Through this need of a social circle in a new chapter of a student's life, many students stick to the same social circles in high school. From planning out which one of you high school besties are going to be your roommate to picking out classes together, the future just seems more stable knowing you're not going into the dark, unknown abyss of college alone.

But I believe that it is through this adjustment to the unstable that our true personalities shine.

During the spring of my senior year, I decided to attend a small, liberal arts college on the prairie of west-central Minnesota. Whenever I'd bring up of the name of the college, nearly everyone responded, "where is that?" My college is not the most well known school in Minnesota but it was the perfect fit for me: a close community, phenomenal scholarship offers and an atmosphere that made me feel like home. Where people saw another small-town university, I saw my dream college. The only thing that I found was a concerning factor was the fact that I was the only one of my school, and friend group for that matter, that was attending this college. While I decided on a campus out of state, many of my friends either decided to go to a local state college or lay off school for a semester. My greatest fear of attending college was that I was going to be alone.

Often I would contemplate giving up my dream school to attend my state's college just so I wouldn't be so far away from my friends. But no matter where I looked, these state schools didn't compare to the fit that my dream schools had to me. I was at a crossroad. In the end, I decided to take a leap of faith and venture out into the next stage of my life on my own. And I can confidently say it was the best decision I could have made for myself.

Going to a "new-start" college allowed me to step out of my comfort zone. At times, it was hard experiencing life on my own without my strong network of friends by my side. But it re-enforced my self confidence through trying new things, meeting new people, finding my own interests and most importantly discovering who I was as a human being.

But I never lost contact with my closest friends. Although miles away, phone calls and texts became our lifeline. It reassured me that through the distance between us, we were still an important aspect of our relationships. Through this I became aware that I wasn't just afraid of being alone, but being forgotten. The years I have spent with my friends from elementary to high school I feared the thought of losing the people who I cared for most dearly. But it was through that friendship that I found the support to live my life to the fullest, even if that meant going to school hours away from them. My closest friends were my biggest supporters and through that they motivated me to seek out my fullest potential.
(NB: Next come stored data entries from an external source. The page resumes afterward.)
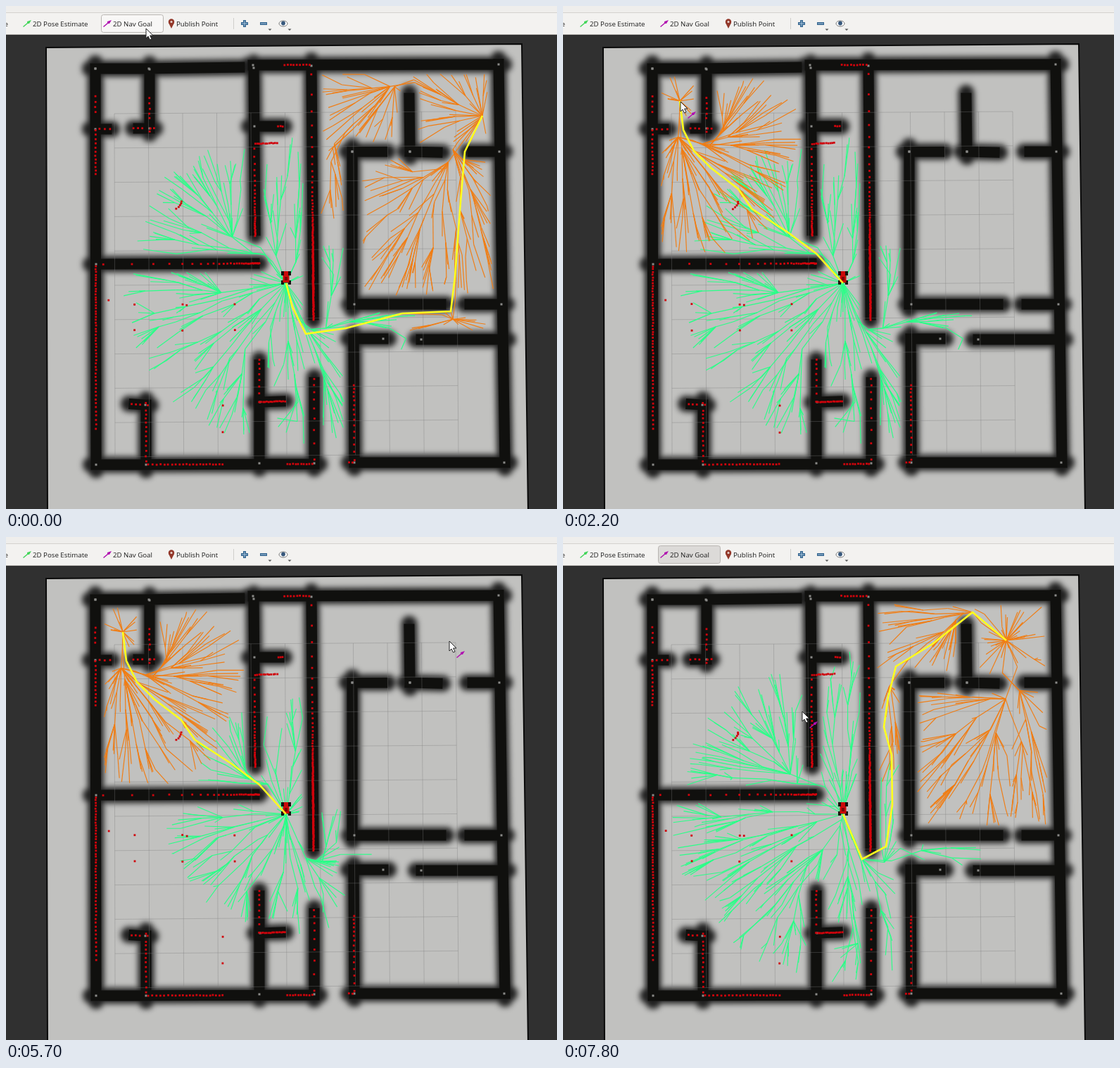
An HTML page with a canvas that plays this animation: 783x715 px, repeating every 8000 ms.

```html
<!DOCTYPE html>
<html lang="en">
<head>
<meta charset="utf-8">
<title>Path planning</title>
<style>
html, body { margin: 0; width: 100%; height: 100%; overflow: hidden; background: #303030; }
canvas { display: block; }
</style>
</head>
<body>
<canvas id="stage" width="783" height="715"></canvas>
<script>
const W = 783, H = 715, LOOP = 8000, STEP = 100;
const ctx = document.getElementById('stage').getContext('2d');

function layer(paint) {
  const c = document.createElement('canvas');
  c.width = W;
  c.height = H;
  paint(c.getContext('2d'));
  return c;
}

function random(seed) {
  return () => (seed = (Math.imul(seed, 1664525) + 1013904223) >>> 0) / 2 ** 32;
}

function polyline(points, close) {
  const p = new Path2D();
  points.forEach(([x, y]) => p.lineTo(x, y));
  if (close) p.closePath();
  return p;
}

function segment(g, x1, y1, x2, y2) {
  g.beginPath();
  g.moveTo(x1, y1);
  g.lineTo(x2, y2);
  g.stroke();
}

const mix = (a, b, k) => a + (b - a) * k;
const within = (q, spans) => spans.some(([a, b]) => q >= a && q < b);

// Floor plan: centre lines from a marked joint to the other end
const HALF = 7.5;
const WALLS = [
  [127, 89, 128, 652], [203, 89, 332, 87], [127, 89, 203, 89], [351, 84, 700, 83],
  [700, 83, 709, 649], [128, 652, 438, 651], [708, 649, 495, 649],
  [204, 90, 204, 174], [204, 174, 188, 174], [127, 175, 143, 175],
  [352, 88, 354, 319], [353, 171, 388, 171], [434, 85, 437, 439],
  [128, 367, 353, 366], [492, 207, 492, 424], [495, 649, 494, 473],
  [492, 207, 535, 207], [574, 207, 573, 131], [574, 207, 613, 208],
  [701, 207, 663, 207], [495, 424, 618, 424], [704, 424, 659, 424],
  [536, 473, 494, 473], [590, 474, 706, 474], [198, 567, 182, 566],
  [199, 652, 199, 567], [360, 650, 360, 510], [361, 563, 390, 562], [438, 650, 438, 535]
];

function strokeWalls(g, width, color, blur = 0) {
  g.filter = blur ? `blur(${blur}px)` : 'none';
  g.strokeStyle = color;
  g.lineWidth = width;
  g.beginPath();
  for (const [x1, y1, x2, y2] of WALLS) {
    // every wall runs half its thickness past both ends
    const k = HALF / Math.hypot(x2 - x1, y2 - y1);
    g.moveTo(mix(x1, x2, -k), mix(y1, y2, -k));
    g.lineTo(mix(x1, x2, 1 + k), mix(y1, y2, 1 + k));
  }
  g.stroke();
  g.filter = 'none';
}

const map = layer(g => {
  g.fillStyle = '#303030';
  g.fillRect(0, 0, W, H);
  const sheet = polyline([[57, 59], [733, 54], [742, 720], [59, 720]], true);
  g.fillStyle = '#c1c1bf';
  g.fill(sheet);
  g.lineCap = 'round';
  strokeWalls(g, 30, 'rgba(0,0,0,.16)', 3);
  strokeWalls(g, 21, 'rgba(0,0,0,.8)', 3.5);
  g.lineCap = 'butt';
  strokeWalls(g, 2 * HALF, '#10100e', 0.6);
  g.strokeStyle = '#0a0a0a';
  g.lineWidth = 2;
  g.stroke(sheet);

  g.strokeStyle = 'rgba(125,125,125,.45)';
  g.lineWidth = 0.8;
  for (let k = 0; k < 1.01; k += 0.1) {
    segment(g, mix(154, 639, k), mix(153, 150, k), mix(155, 643, k), mix(641, 637, k));
    segment(g, mix(154, 155, k), mix(153, 641, k), mix(639, 643, k), mix(150, 637, k));
  }
  g.fillStyle = '#8a8a88';
  for (const [x, y] of WALLS) g.fillRect(x - 1.5, y - 1.5, 3, 3);
});

// Laser scan: rays at equal angles from the robot to the nearest wall
const LASER = [398, 386], RAYS = 430;
const CABINET = [357, 196, 378, 195];

function castRay(angle) {
  const [ox, oy] = LASER, dx = Math.cos(angle), dy = Math.sin(angle);
  let range = Infinity;
  for (const [x1, y1, x2, y2] of [...WALLS, CABINET]) {
    const ex = x2 - x1, ey = y2 - y1, det = dx * ey - dy * ex;
    const r = ((x1 - ox) * ey - (y1 - oy) * ex) / det;
    const u = ((x1 - ox) * dy - (y1 - oy) * dx) / det;
    const over = HALF / Math.hypot(ex, ey);
    if (r > 0 && u > -over && u < 1 + over) range = Math.min(range, r);
  }
  return [ox + dx * range, oy + dy * range];
}

const hits = [[146, 418], [257, 425], [308, 568], [308, 606]];
for (const x of [183, 251, 325]) hits.push([x, 424], [x, 461]);
for (let i = 0; i < 5; i++) hits.push([249 - i * i * 0.45, 278 + i * 2.6]);
for (let i = 0; i < RAYS; i++) hits.push(castRay(i / RAYS * 2 * Math.PI));

function drawHits(q) {
  const rand = random(q * 7919 + 5);
  const noise = () => (rand() - 0.5) * 0.9;
  ctx.fillStyle = '#d0040c';
  for (const [x, y] of hits) ctx.fillRect(x - 1.4 + noise(), y - 1.4 + noise(), 2.8, 2.8);
}

// Search trees: shortest links between random free points, up to a given cost
const LINK = 50, AREA_PER_POINT = 215;

const blocked = layer(g => {
  g.lineCap = 'round';
  strokeWalls(g, 24, '#000');
}).getContext('2d').getImageData(0, 0, W, H).data;

const isFree = (x, y) => !blocked[(Math.round(y) * W + Math.round(x)) * 4 + 3];

function isClear(a, b, length) {
  const n = Math.ceil(length / 5);
  for (let i = 1; i <= n; i++) if (!isFree(mix(a.x, b.x, i / n), mix(a.y, b.y, i / n))) return false;
  return true;
}

function growTree(color, route, budget, seed) {
  const rand = random(seed);
  const [rx, ry] = route[0];
  const open = route.map(([x, y]) => ({ x, y, cost: Infinity }));
  open[0].cost = 0;
  for (let i = 0; i < 575 * 565 / AREA_PER_POINT; i++) {
    const x = mix(130, 705, rand()), y = mix(87, 652, rand());
    if (Math.hypot(x - rx, y - ry) < budget && isFree(x, y)) open.push({ x, y, cost: Infinity });
  }
  return layer(g => {
    g.strokeStyle = color;
    g.lineWidth = 1.15;
    while (open.length) {
      const i = open.reduce((best, p, j) => p.cost < open[best].cost ? j : best, 0);
      const [node] = open.splice(i, 1);
      if (node.cost > budget) break;
      if (node.parent) segment(g, node.parent.x, node.parent.y, node.x, node.y);
      for (const p of open) {
        const d = Math.hypot(p.x - node.x, p.y - node.y);
        if (d < LINK && node.cost + d < p.cost && isClear(node, p, d)) {
          p.cost = node.cost + d;
          p.parent = node;
        }
      }
    }
  });
}

const fromRobot = (route, budget, seed) => growTree('#2aff88', route, budget, seed);
const fromGoal = (route, budget, seed) => growTree('#f07d14', [...route].reverse(), budget, seed);

const east = [[398, 394], [407, 428], [426, 466], [483, 458], [563, 437], [632, 434], [638, 385], [645, 290], [652, 207], [677, 156]];
const west = [[398, 394], [360, 352], [320, 322], [268, 288], [249, 260], [210, 230], [186, 206], [171, 176], [166, 135]];
const north = [[398, 394], [425, 458], [459, 440], [468, 381], [467, 310], [456, 270], [462, 228], [473, 184], [525, 152], [582, 107], [630, 147]];

const greenWide = fromRobot(east, 236, 11);
const orangeWest = fromGoal(west, 236, 53);

const PLANS = [
  { at: 0, route: east, trees: [greenWide, fromGoal(east, 375, 41)] },
  { at: 2200, route: west, trees: [greenWide, orangeWest] },
  { at: 2700, route: west, trees: [fromRobot(west, 174, 23), orangeWest] },
  { at: 5900, route: north, trees: [fromRobot(north, 246, 37), fromGoal(north, 370, 67)] }
];

function drawRobot() {
  ctx.fillStyle = '#16120f';
  for (const x of [391, 401]) for (const y of [377, 390]) ctx.fillRect(x, y, 4, 6);
  ctx.fillRect(393, 379, 10, 1.5);
  ctx.fillRect(393, 392, 10, 1.5);
  ctx.fillStyle = '#cc0a0a';
  ctx.fillRect(395, 377, 6, 8);
  ctx.fillRect(393.5, 383, 9, 10);
  ctx.fillStyle = '#780808';
  ctx.fillRect(396, 385, 4, 5);
}

// Toolbar
function slimArrow(g, x, y, color) {
  g.save();
  g.translate(x, y);
  g.fillStyle = color;
  g.fill(polyline([[0, 9], [6, 4], [6, 2], [12, 0], [9, 5], [7, 5], [1, 10]], true));
  g.restore();
}

function disc(g, x, y, r, color) {
  g.fillStyle = color;
  g.beginPath();
  g.arc(x, y, r, 0, 2 * Math.PI);
  g.fill();
}

function drawToolbar(button) {
  const bar = (y, h, color) => {
    ctx.fillStyle = color;
    ctx.fillRect(0, y, W, h);
  };
  bar(0, 41, '#f3f2f0');
  bar(0, 9, '#efeeec');
  bar(9, 1, '#d3d1ce');
  bar(40, 1, '#b9b7b3');
  ctx.fillStyle = '#d0cecb';
  ctx.fillRect(323, 17, 1, 16);
  ctx.lineWidth = 1;
  if (button) {
    ctx.beginPath();
    ctx.roundRect(135.5, 12.5, 88, 25, 3);
    ctx.fillStyle = button === 'down' ? '#dcdad8' : '#f8f7f6';
    ctx.fill();
    ctx.strokeStyle = '#b8b5b1';
    ctx.stroke();
  }
  slimArrow(ctx, 24, 20, '#45d65c');
  slimArrow(ctx, 138, 20, '#b010b0');

  disc(ctx, 235, 22.5, 4.2, '#93382a');
  ctx.fill(polyline([[231, 24], [239, 24], [235, 32]], true));
  disc(ctx, 235, 22.5, 1.5, '#e9d5cf');

  ctx.font = '9.7px "Open Sans", "Noto Sans", sans-serif';
  ctx.fillStyle = '#1c1c1c';
  const labels = { 'e': -2.5, '2D Pose Estimate': 38, '2D Nav Goal': 152, 'Publish Point': 242 };
  for (const text in labels) ctx.fillText(text, labels[text], 28.5);

  ctx.fillStyle = '#34658f';
  ctx.fillRect(334, 23, 10, 4);
  ctx.fillRect(337, 20, 4, 10);
  ctx.fillRect(361, 23, 10, 4);
  ctx.fillStyle = '#a9c6de';
  ctx.fillRect(335, 24.5, 8, 1);
  ctx.fillRect(338.5, 21, 1, 8);
  ctx.fillRect(362, 24.5, 8, 1);

  ctx.strokeStyle = '#777';
  ctx.fillStyle = '#fff';
  ctx.beginPath();
  ctx.ellipse(394, 25, 6, 4, 0, 0, 2 * Math.PI);
  ctx.fill();
  ctx.stroke();
  disc(ctx, 394, 24.5, 2.9, '#38587c');
  ctx.fillStyle = '#555';
  for (const x of [375, 403]) ctx.fill(polyline([[x - 2.5, 32.5], [x + 2.5, 32.5], [x, 35]], true));
}

function buttonAt(q) {
  if (within(q, [[200, 2000], [4200, 5400], [7600, LOOP]])) return 'down';
  return within(q, [[0, 200], [4000, 4200], [7300, 7600]]) ? 'hover' : '';
}

// Pointer: time, x, y
const POINTER = [
  [0, 199, 32], [500, 199, 32], [1600, 170, 142], [2000, 167, 136], [2600, 167, 136],
  [3100, 613, 80], [3600, 358, 115], [4100, 190, 29], [4400, 190, 29], [5300, 630, 148],
  [6600, 630, 148], [6900, 548, 152], [7300, 185, 22], [7700, 185, 22], [7800, 340, 248], [LOOP, 340, 248]
];

function pointerAt(q) {
  const i = POINTER.findIndex(p => p[0] > q);
  const [t1, x1, y1] = POINTER[i - 1], [t2, x2, y2] = POINTER[i];
  const k = (q - t1) / (t2 - t1);
  return [mix(x1, x2, k), mix(y1, y2, k)];
}

function moveIcon() {
  for (let i = 0; i < 4; i++) {
    ctx.save();
    ctx.translate(16, 19);
    ctx.rotate(i * Math.PI / 2);
    const arm = polyline([[-0.6, 0], [-0.6, -4], [-2.5, -4], [0, -7], [2.5, -4], [0.6, -4], [0.6, 0]], true);
    ctx.strokeStyle = '#f4f4f4';
    ctx.fillStyle = '#444';
    ctx.lineWidth = 1.2;
    ctx.stroke(arm);
    ctx.fill(arm);
    ctx.restore();
  }
}

function drawPointer(q) {
  const [x, y] = pointerAt(q);
  ctx.save();
  ctx.translate(Math.round(x), Math.round(y));
  if (y > 42) {
    if (within(q, [[200, 2700], [4200, 6200], [7600, LOOP]])) slimArrow(ctx, 10, 14, '#b010b0');
    else moveIcon();
  }
  const arrow = polyline([[0, 0], [0, 14], [3, 11], [5.5, 16], [8, 15], [5.6, 10], [10, 10]], true);
  ctx.fillStyle = '#fff';
  ctx.strokeStyle = '#222';
  ctx.lineWidth = 1;
  ctx.fill(arrow);
  ctx.stroke(arrow);
  ctx.restore();
}

function draw(q) {
  const plan = PLANS.filter(p => p.at <= q).pop();
  ctx.drawImage(map, 0, 0);
  plan.trees.forEach(t => ctx.drawImage(t, 0, 0));
  drawHits(q);
  drawRobot();
  ctx.strokeStyle = '#ffff1e';
  ctx.lineWidth = 2.6;
  ctx.stroke(polyline(plan.route));
  drawToolbar(buttonAt(q));
  drawPointer(q);
}

let shown = -1;
function tick() {
  const q = Math.floor((performance.now() % LOOP) / STEP) * STEP;
  if (q !== shown) draw(shown = q);
  requestAnimationFrame(tick);
}
tick();
</script>
</body>
</html>
```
College is a beautiful time in life to venture out and explore the next stage of your life. At times, it's hard to move on from the love and security that your friends give you. But if they are your true friends, they will stay. They will continue to support you no matter where you go and believe in you and your dreams. At times it is important to remember that it's okay to let go. Your life isn't solely determined through the relationships you build, but the relationship and respect you have for yourself in order to grow and thrive.